Mr. Louras did not stop and continued to drive evasively into the Rutland Plaza. Sergeant Mosher continued to follow Mr. Louras as he drove toward the Price Chopper then changed course and drove through the parking lot toward the Walmart. Sergeant Mosher observed Mr. Louras point a gun – a Smith & Wesson M&P-15 rifle or “AR-15” – out of his window. Sergeant Mosher followed Mr. Louras past the Walmart, left into Depot Park, towards the Amtrak train station. While the pursuit ensued, Sergeant Mosher reported Mr. Louras’ moment-by-moment actions to fellow officers over his radio.

During this pursuit, other officers also attempted to stop Mr. Louras, near the Price Chopper exit by positioning an unmarked cruiser across the roadway. Mr. Louras did not stop. Sergeant Mosher twice rammed the back of the Ford Focus with his cruiser in an effort to stop Mr. Louras. As the pursuit continued, Mr. Louras fired shots from the Ford Focus before coming to a stop at the train tracks near the Amtrak station. Mr. Louras got out of his car and fired further shots in the direction of Sergeant Mosher who was joined by Rutland Town Deputy Chief Washburn, and RCPD Corporal Anderson and Sergeant Lucia.

Sergeant Mosher, Deputy Chief Washburn, Corporal Anderson, and Sergeant Lucia all returned fire while taking cover from their vehicles. Mr. Louras fell to the ground, dropping his AR-15. He then stood up and was on the move again. Mr. Louras then, according to an eyewitness, picked up and raised his rifle. Concerned for their safety and the safety of others, the officers again fired at Mr. Louras bringing him to the ground.

Mr. Louras was transported to the Rutland Regional Medical Center where he was pronounced dead. Mr. Louras sustained multiple gunshot wounds to the arms, legs, abdomen, shoulder, back and left side of the head.
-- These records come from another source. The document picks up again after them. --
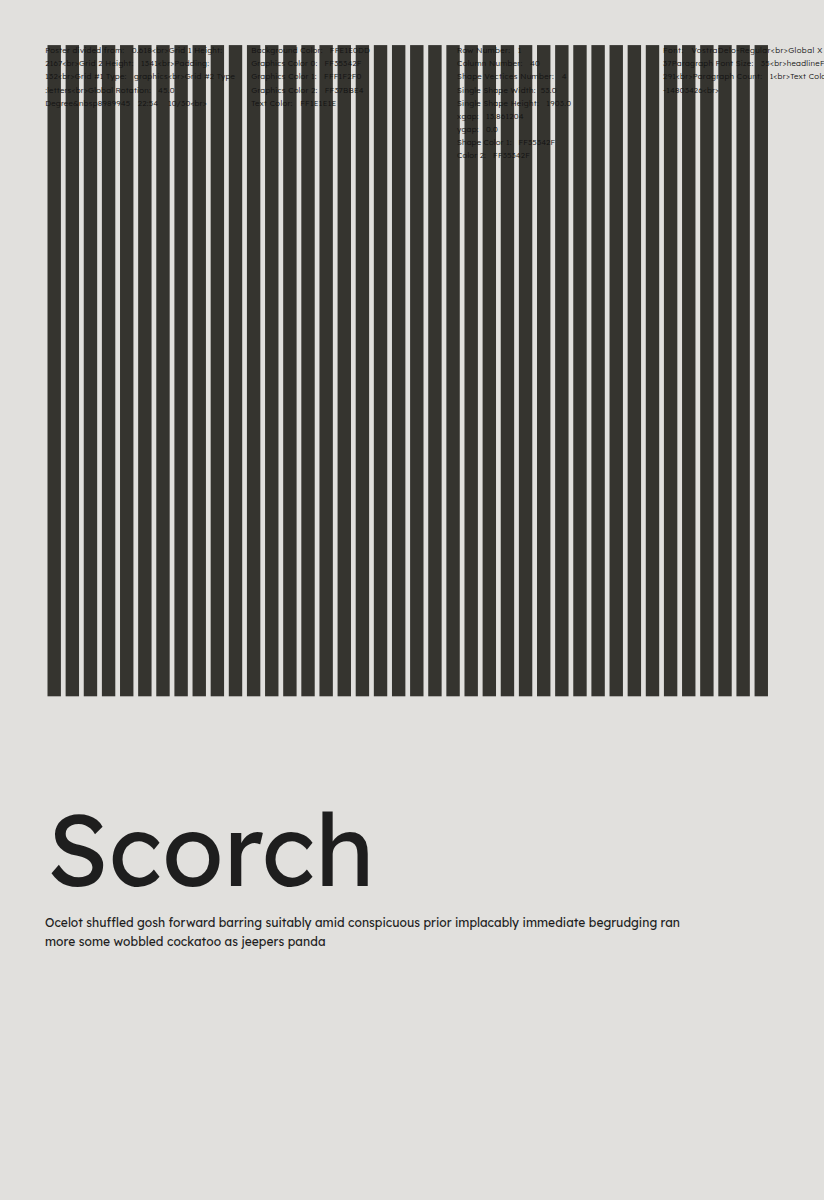
<!DOCTYPE html>
<html lang="en">
<head>
<meta charset="utf-8">
<title>Scorch</title>
<link rel="stylesheet" href="https://fonts.googleapis.com/css2?family=Lexend:wght@300;400&amp;display=block">
<style>
  :root {
    --paper: #e1e0dd;
    --bar: #35342f;
    --ink: #1e1e1e;
    --note: #121212;
  }
  html, body { margin: 0; padding: 0; background: var(--paper); overflow: hidden; }
  .poster {
    position: relative;
    width: 824px;
    height: 1200px;
    overflow: hidden;
    background: var(--paper);
  }
  .sheet { display: block; width: 824px; height: 1200px; overflow: hidden; }
  .sheet text { font-family: "Lexend", sans-serif; font-weight: 400; white-space: pre; }
  .bars { fill: var(--bar); }
  .notes text { font-size: 7.8px; font-weight: 300; fill: var(--note); }
  .headline { font-size: 99.6px; fill: var(--ink); }
  .paragraph { font-size: 12px; fill: var(--ink); }
</style>
</head>
<body>
<main class="poster">
  <svg class="sheet" viewBox="0 0 824 1200" xmlns="http://www.w3.org/2000/svg">
    <defs>
      <rect id="bar" width="13.4" height="651.2"/>
      <g id="ten-bars">
        <use href="#bar"/>
        <use href="#bar" x="18.13"/>
        <use href="#bar" x="36.26"/>
        <use href="#bar" x="54.39"/>
        <use href="#bar" x="72.52"/>
        <use href="#bar" x="90.65"/>
        <use href="#bar" x="108.78"/>
        <use href="#bar" x="126.91"/>
        <use href="#bar" x="145.04"/>
        <use href="#bar" x="163.17"/>
      </g>
    </defs>

    <g class="bars">
      <use href="#ten-bars" x="47.5" y="45.1"/>
      <use href="#ten-bars" x="228.8" y="45.1"/>
      <use href="#ten-bars" x="410.1" y="45.1"/>
      <use href="#ten-bars" x="591.4" y="45.1"/>
    </g>

    <g class="notes">
      <g class="notes-layout" transform="translate(45.2 53.4)">
        <text y="0" textLength="176.8">Poster divided from:   0.618&lt;br&gt;Grid 1 Height:</text>
        <text y="13.05" textLength="163.8">2167&lt;br&gt;Grid 2 Height:   1341&lt;br&gt;Padding:</text>
        <text y="26.1" textLength="189.8">132&lt;br&gt;Grid #1 Type:   graphics&lt;br&gt;Grid #2 Type</text>
        <text y="39.15" textLength="129.4">:letters&lt;br&gt;Global Rotation:   45.0</text>
        <text y="52.2" textLength="161.5">Degree&amp;nbsp8989945   22:54    10/30&lt;br&gt;</text>
      </g>
      <g class="notes-colour" transform="translate(251.2 53.4)">
        <text y="0" textLength="118.7">Background Color:   FFE1E0DD</text>
        <text y="13.05" textLength="110.2">Graphics Color 0:   FF35342F</text>
        <text y="26.1" textLength="110.2">Graphics Color 1:   FFF1F2F0</text>
        <text y="39.15" textLength="112.5">Graphics Color 2:   FF37BBE4</text>
        <text y="52.2" textLength="85">Text Color:   FF1E1E1E</text>
      </g>
      <g class="notes-shape" transform="translate(457.1 53.4)">
        <text y="0" textLength="64.3">Row Number:   1</text>
        <text y="13.05" textLength="82.7">Column Number:   40</text>
        <text y="26.1" textLength="109.5">Shape Vectices Number:   4</text>
        <text y="39.15" textLength="99.5">Single Shape Width:  53.0</text>
        <text y="52.2" textLength="114">Single Shape Height:   1903.0</text>
        <text y="65.25" textLength="66.6">xgap:   13.861204</text>
        <text y="78.3" textLength="40.6">ygap:   0.0</text>
        <text y="91.35" textLength="98">Shape Color 1:   FF35342F</text>
        <text y="104.4" textLength="72.7">Color 2:   FF35342F</text>
      </g>
      <g class="notes-type" transform="translate(663.1 53.4)">
        <text y="0" textLength="159.2">Font:   VostraDelo-Regular&lt;br&gt;Global X</text>
        <text y="13.05" textLength="161.5">37Paragraph Font Size:   35&lt;br&gt;headlineF</text>
        <text y="26.1" textLength="163">291&lt;br&gt;Paragraph Count:   1&lt;br&gt;Text Colo</text>
        <text y="39.15" textLength="55.9">-14803426&lt;br&gt;</text>
      </g>
    </g>

    <text class="headline" role="heading" aria-level="1" x="46.5" y="886.3" textLength="328">Scorch</text>

    <g class="paragraph">
      <text x="45" y="927" textLength="635">Ocelot shuffled gosh forward barring suitably amid conspicuous prior implacably immediate begrudging ran</text>
      <text x="45" y="946.2" textLength="280.5">more some wobbled cockatoo as jeepers panda</text>
    </g>
  </svg>
</main>
</body>
</html>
In total, Mr. Louras fired two shots at the RCPD building, two shots at law enforcement in the cement barrier area during the pursuit, and three shots upon exiting his vehicle near the train tracks. Mr. Louras’ rifle was found with a total of fifteen cartridges remaining in a thirty-cartridge capacity magazine. Within Mr. Louras’ vehicle, investigators recovered two thirty-cartridge capacity magazines on the front passenger’s seat. Each magazine was loaded with twenty-five cartridges.

Under Vermont law, a person who kills or wounds another “in the just and necessary defense of his own life…shall be guiltless.” 13 V.S.A. § 2305(1). In Vermont, self-defense is justified when (1) the defendant was not the initial aggressor; (2) the defendant was justified in using a reasonable amount of force against another; and (3) he reasonably believed (a) that he was in immediate danger of unlawful bodily harm from his adversary and (b) that the use of such force was necessary to avoid this danger.

In this case, Sergeant Mosher, Deputy Chief Washburn, Sergeant Lucia, and Corporal Anderson reasonably believed that they were in imminent danger of being killed or suffering great bodily harm at the hands of Mr. Louras, whom they knew to be armed.

Under these facts and circumstances, and consistent with Vermont law the actions of the officers were justified. The Attorney General’s Office is declining to file charges against Sergeant Mosher, Deputy Chief Washburn, Sergeant Lucia, and Corporal Anderson.

The Office of the State’s Attorney for Rutland County also conducted an independent review. State’s Attorney Rosemary Kennedy announced today that her office was also declining to prosecute the officers involved.

Any requests for video and audio records related to this investigation should be directed to the Vermont State Police.

Last modified: February 18, 2020